But now he needs Lottie’s help to decipher the encoded letter that was left at the scene of the murder, together with those that were left at a number of high-profile crime-scenes in London. Initially hostile, she can’t refuse if her aid will see the murderer of her old family friend brought to justice, and an uneasy truce is struck between them.

Lottie’s resentment of Owen is deep-seated and she is furious with herself when she is forced to acknowledge that the girlish infatuation she had harboured for him has never died – and worse, that she’s as attracted to him as she ever was. She tries hard to maintain a frosty demeanour, but the more time she spends in his company, the more she remembers about old times while at the same time learning new things about the man he has become. Ms Johnson very wisely doesn’t drag out the misunderstanding between the couple, and even though they can’t completely agree, they have nonetheless come to a better understanding of the past well before the half-way point. Lottie is still keeping one devastating secret, and can’t bear the thought of losing Owen again so soon after their reconciliation. But the sudden realisation that there is a killer on their trail leaves them no time to figure out what happens next, as they are plunged into a desperate fight survival against an unknown adversary.

Anyone who reads science-fiction or suspense novels on a regular basis will know what I mean when I describe the rest of this book as a kind of “base under siege” story, which is something I don’t think I’ve come across in an historical romance before. For anyone unfamiliar with the term, it’s basically a story in which the protagonists are somehow trapped in a particular location and facing a threat – known or unknown – either from the outside or within. I really enjoyed this aspect of the book; Owen and Lottie still have things to sort out between them, but don’t let that get in the way of their working together to figure out the cipher and then to keep everyone safe; and the way their relationship is transformed throughout the course of the book is incredibly well-done. The balance between suspense and romance is just about right, and the author skilfully slips seamlessly between the two.
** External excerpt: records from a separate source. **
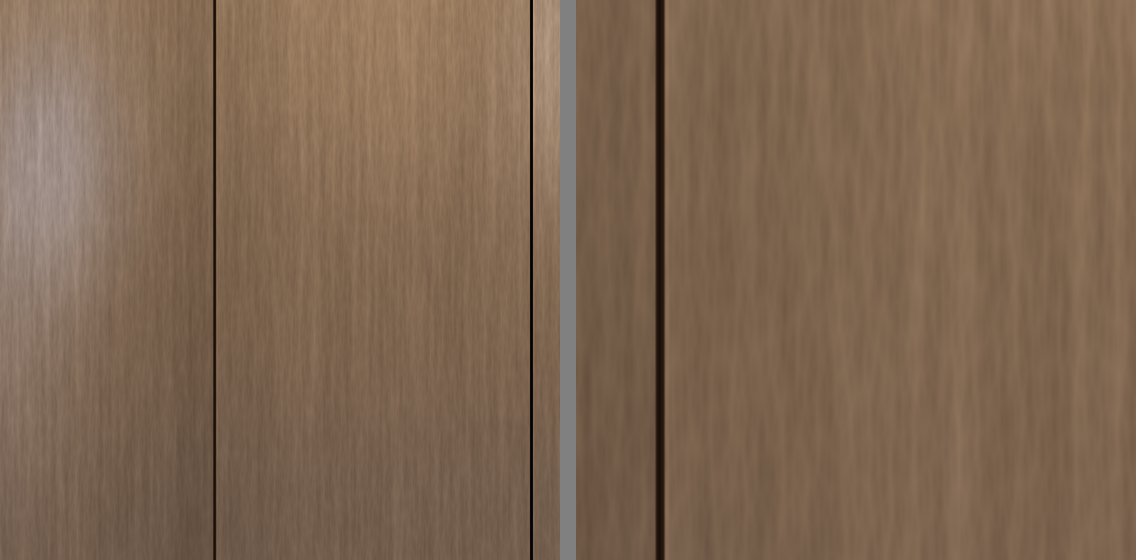
Left: the whole. Right: its middle third, enlarged.
Reproduce this texture procedurally as a WebGL 2 fragment shader.

```glsl
#version 300 es
precision highp float;
// Tall wood veneer panels divided by narrow dark vertical seams.
// Stretched cellular noise makes the fibres, layered sines make the broad
// grain bands, and soft elliptical glows add the satin sheen.
uniform vec2 u_resolution;
out vec4 fragColor;

const float PANEL_WIDTH = 0.5657;
const float FIRST_SEAM = 0.3834;
const vec3 WOOD_LOW = vec3(0.455, 0.372, 0.307);
const vec3 WOOD_MID = vec3(0.510, 0.408, 0.318);
const vec3 WOOD_HIGH = vec3(0.590, 0.475, 0.365);
const vec3 SHEEN_COOL = vec3(0.640, 0.580, 0.560);
const vec3 SHEEN_WARM = vec3(0.690, 0.590, 0.500);
const vec3 SEAM_BROWN = vec3(0.150, 0.090, 0.055);
const vec3 SEAM_BLACK = vec3(0.020, 0.015, 0.015);

vec2 hash2(vec2 p) {
  vec3 q = fract(vec3(p.xyx) * vec3(0.1031, 0.1030, 0.0973));
  q += dot(q, q.yzx + 33.33);
  return fract((q.xx + q.yz) * q.zy);
}

// Distance to the nearest jittered cell point
float cellular(vec2 p) {
  vec2 cell = floor(p);
  float nearest = 4.0;
  for (int j = -1; j <= 1; j++) {
    for (int i = -1; i <= 1; i++) {
      vec2 neighbour = cell + vec2(i, j);
      vec2 offset = neighbour + hash2(neighbour + 200.0) - p;
      nearest = min(nearest, dot(offset, offset));
    }
  }
  return sqrt(nearest);
}

// Broad vertical bands that drift slowly with height
float grainBands(vec2 p, float seed) {
  float sum = 0.0;
  float frequency = 37.0;
  float amplitude = 0.5;
  for (int i = 0; i < 5; i++) {
    float phase = seed * 2.7 + float(i) * 1.9;
    float drift = 0.7 * sin(p.y * (3.0 + float(i)) + phase);
    sum += amplitude * sin(p.x * frequency + drift + phase
         + 1.6 * sin(p.x * frequency * 0.37 + phase));
    frequency *= 1.83;
    amplitude *= 0.82;
  }
  return sum;
}

// Fibres of three sizes, each centred near zero
float fibres(vec2 p, float seed) {
  vec2 q = p + vec2(0.0, seed * 3.7);
  float fine = cellular(q * vec2(230.0, 42.0)) - 0.5;
  float medium = cellular(q * vec2(125.0, 11.0) + 19.0) - 0.5;
  float lengthy = cellular(q * vec2(85.0, 2.6) + 47.0) - 0.5;
  return 0.35 * fine + 0.4 * medium + 0.4 * lengthy;
}

float glow(vec2 p, vec2 center, vec2 radius) {
  vec2 d = (p - center) / radius;
  return exp(-dot(d, d));
}

float stripe(float distanceToCenter, float halfWidth, float softness) {
  return 1.0 - smoothstep(halfWidth - softness, halfWidth + softness, distanceToCenter);
}

vec3 woodTone(float height) {
  vec3 lower = mix(WOOD_LOW, WOOD_MID, smoothstep(0.0, 0.55, height));
  return mix(lower, WOOD_HIGH, smoothstep(0.45, 1.05, height));
}

void main() {
  vec2 uv = gl_FragCoord.xy / u_resolution;
  float softness = max(0.0009, 0.7 / u_resolution.x);

  // Panel and seam repeat
  float panelCoord = (uv.x - FIRST_SEAM) / PANEL_WIDTH;
  float panel = floor(panelCoord);
  float seam = floor(panelCoord + 0.5);
  float seamOffset = (panelCoord - seam) * PANEL_WIDTH;
  float isLeft = 1.0 - step(0.0, panel);
  float isMiddle = step(0.0, panel) * (1.0 - step(1.0, panel));
  float isRight = step(1.0, panel);

  // Wood lit from above, with reflections differing between panels
  vec3 color = woodTone(uv.y);
  color *= 1.0 - 0.09 * isLeft * smoothstep(0.12, 0.36, uv.x);
  color *= 1.0 - 0.05 * isMiddle * (1.0 - smoothstep(0.38, 0.55, uv.x));
  color *= 1.0 + 0.07 * isMiddle * glow(uv, vec2(0.68, 1.0), vec2(0.17, 0.35));
  float coolSheen = isLeft * (0.85 * glow(uv, vec2(0.09, 0.72), vec2(0.13, 0.23))
                  + 0.35 * glow(uv, vec2(0.0, 0.45), vec2(0.13, 0.35)));
  color = mix(color, SHEEN_COOL, min(coolSheen, 0.9));
  float warmSheen = 0.85 * isRight * glow(uv, vec2(0.98, 0.92), vec2(0.08, 0.26))
                  + 0.40 * isMiddle * glow(uv, vec2(0.95, 0.85), vec2(0.07, 0.25));
  color = mix(color, SHEEN_WARM, warmSheen);

  // Grain, darkening blue most so that the lines stay warm
  float grain = 0.24 * fibres(uv, panel) + 0.022 * grainBands(uv, panel);
  color *= 1.0 + grain * vec3(0.90, 1.0, 1.12);

  // Seam with a faint lit edge and a darker core
  float lip = stripe(abs(seamOffset - 0.0042), 0.0012, softness);
  color *= 1.0 + 0.10 * lip;
  float groove = stripe(abs(seamOffset), 0.0026, softness);
  float core = stripe(abs(seamOffset + 0.0004), 0.0010, softness);
  vec3 seamColor = mix(SEAM_BROWN, SEAM_BLACK, step(0.5, seam));
  color = mix(color, seamColor * (1.0 - 0.35 * core), groove);

  fragColor = vec4(color, 1.0);
}
```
Both protagonists are three-dimensional, flawed characters whose interactions are enlivened by humour and a lovely undercurrent of affection and attraction, even during that initial period of hostility and mistrust. They have great chemistry and I loved their flirtatious, tender and sometimes combative interactions. Owen is a gorgeous hero – an honourable man who is nonetheless prepared to make sacrifices for the woman he has loved for so long; a man of action when he has to be, and a man accustomed to command in a way that is attractive rather than arrogant. Lottie is highly intelligent and devoted to her family, but is blinded by the deep love she held for the father who used her for his own ends. The secondary characters of Owen’s colleagues and Lottie’s siblings are well-rounded, with inner lives of their own, and I’m intrigued at the prospect of Esther – whose revelations late on in the story are most unexpected – and Sir Samuel as a future couple in another book in the series.

A Talent for Trickery is the sort of book that leaves one with a smile on one’s face and a feeling of real satisfaction after it’s finished. It’s not flashy or gimmicky; it’s just a very well-told story peopled with characters whose flaws make them easy to identify with and like and I’m happy to recommend it. Welcome back, Ms Johnson – and please don’t make me wait another three years for your next book!